The U.K. government has outlined plans to crack down on mega CEO salaries by giving shareholders and workers more control over compensation paid to top executives.
Prime Minister Theresa May is considering rules that would require companies to report CEO-to-worker pay ratios. The government is also looking at rules that would give shareholders the ability to veto executive pay packages.
The recommendations are not binding, but they are intended to spark public discussion before the legislative process begins.
The focus on executive pay comes as the pay gap between between British workers and their bosses continues to grow.
The CEOs of big British companies were paid 131 times the wage of their average employee in the most recent financial year, according a report by the High Pay Centre. That's up from a ratio of 47 times in 1998.

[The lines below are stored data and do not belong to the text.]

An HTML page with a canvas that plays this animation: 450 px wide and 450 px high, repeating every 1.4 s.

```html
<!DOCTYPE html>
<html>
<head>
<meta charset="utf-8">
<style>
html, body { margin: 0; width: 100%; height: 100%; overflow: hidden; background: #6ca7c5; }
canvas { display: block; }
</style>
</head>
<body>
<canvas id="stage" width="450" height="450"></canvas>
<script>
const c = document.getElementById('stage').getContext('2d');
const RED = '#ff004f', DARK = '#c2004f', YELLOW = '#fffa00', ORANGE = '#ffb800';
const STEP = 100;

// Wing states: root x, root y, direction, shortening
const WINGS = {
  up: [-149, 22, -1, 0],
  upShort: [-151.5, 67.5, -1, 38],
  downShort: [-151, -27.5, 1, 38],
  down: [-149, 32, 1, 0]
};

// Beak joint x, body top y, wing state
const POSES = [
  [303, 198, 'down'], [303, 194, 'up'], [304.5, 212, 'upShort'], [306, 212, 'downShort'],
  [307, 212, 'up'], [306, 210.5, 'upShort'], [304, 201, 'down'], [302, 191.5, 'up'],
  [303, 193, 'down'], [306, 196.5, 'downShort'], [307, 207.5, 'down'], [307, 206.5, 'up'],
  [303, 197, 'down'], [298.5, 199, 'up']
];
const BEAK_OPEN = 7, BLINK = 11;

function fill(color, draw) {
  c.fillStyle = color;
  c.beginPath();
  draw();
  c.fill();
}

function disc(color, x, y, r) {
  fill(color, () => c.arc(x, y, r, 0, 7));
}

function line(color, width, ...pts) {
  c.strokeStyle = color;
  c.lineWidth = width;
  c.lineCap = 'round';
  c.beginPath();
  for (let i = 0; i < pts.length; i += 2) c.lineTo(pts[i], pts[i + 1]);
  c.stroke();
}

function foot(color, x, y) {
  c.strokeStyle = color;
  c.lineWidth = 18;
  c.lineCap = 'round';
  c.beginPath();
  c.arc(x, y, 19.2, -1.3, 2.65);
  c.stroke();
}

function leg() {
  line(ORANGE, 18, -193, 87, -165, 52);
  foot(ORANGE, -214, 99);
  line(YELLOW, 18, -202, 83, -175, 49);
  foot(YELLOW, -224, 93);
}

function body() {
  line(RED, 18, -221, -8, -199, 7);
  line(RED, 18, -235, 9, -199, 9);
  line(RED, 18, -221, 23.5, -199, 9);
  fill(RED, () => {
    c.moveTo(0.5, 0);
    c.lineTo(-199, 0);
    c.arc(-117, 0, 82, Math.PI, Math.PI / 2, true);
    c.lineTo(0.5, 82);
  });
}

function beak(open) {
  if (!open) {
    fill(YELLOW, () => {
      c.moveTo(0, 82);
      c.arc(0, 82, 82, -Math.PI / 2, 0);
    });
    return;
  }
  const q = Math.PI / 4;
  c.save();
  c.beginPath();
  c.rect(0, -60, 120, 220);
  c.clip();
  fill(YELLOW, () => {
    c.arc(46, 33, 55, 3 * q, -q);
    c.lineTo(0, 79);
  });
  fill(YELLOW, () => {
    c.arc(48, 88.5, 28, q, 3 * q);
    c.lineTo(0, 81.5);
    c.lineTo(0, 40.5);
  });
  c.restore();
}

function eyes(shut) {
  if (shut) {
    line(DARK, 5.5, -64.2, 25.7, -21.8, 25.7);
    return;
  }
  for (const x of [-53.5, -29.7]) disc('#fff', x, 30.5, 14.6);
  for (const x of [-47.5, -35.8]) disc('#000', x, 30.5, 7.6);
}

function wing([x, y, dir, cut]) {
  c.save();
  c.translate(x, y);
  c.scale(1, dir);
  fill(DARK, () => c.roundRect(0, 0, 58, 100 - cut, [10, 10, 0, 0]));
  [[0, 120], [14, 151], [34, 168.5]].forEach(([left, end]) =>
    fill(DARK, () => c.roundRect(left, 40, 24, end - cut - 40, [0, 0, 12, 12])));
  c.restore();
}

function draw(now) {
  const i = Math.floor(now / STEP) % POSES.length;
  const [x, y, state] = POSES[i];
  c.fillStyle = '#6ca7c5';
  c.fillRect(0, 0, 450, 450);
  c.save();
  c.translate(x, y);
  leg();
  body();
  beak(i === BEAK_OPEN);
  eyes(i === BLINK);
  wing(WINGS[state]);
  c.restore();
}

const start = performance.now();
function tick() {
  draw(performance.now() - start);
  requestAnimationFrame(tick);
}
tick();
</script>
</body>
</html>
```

Meanwhile, the pay of CEOs at the top firms on the London Stock Exchange has quadrupled to an average of £4.3 million ($5.4 million) in less than 20 years. The increase far outstrips the modest growth in worker pay.
May promised in July that she would get tough on "irresponsible" big business. But her move to put a lid on executive pay is not without its critics.
"I completely agree with the government's aim, which is to get pay to be fairer and more equal. But I have significant concerns for how they're hoping to achieve this aim," said Alex Edmans, a finance professor at the London Business School.
Edmans said he was concerned that requiring companies to report their CEO-to-worker pay ratio could encourage top execs to pay their workers more, but overlook other important issues related to worker benefits and flexible working hours.
"The only thing you're incentivized to give to employees is salary and nothing else," he said.
The British public shocked the world by voting in June to leave the European Union.
May said the referendum was proof that voters don't want an economy that works for only a privileged few.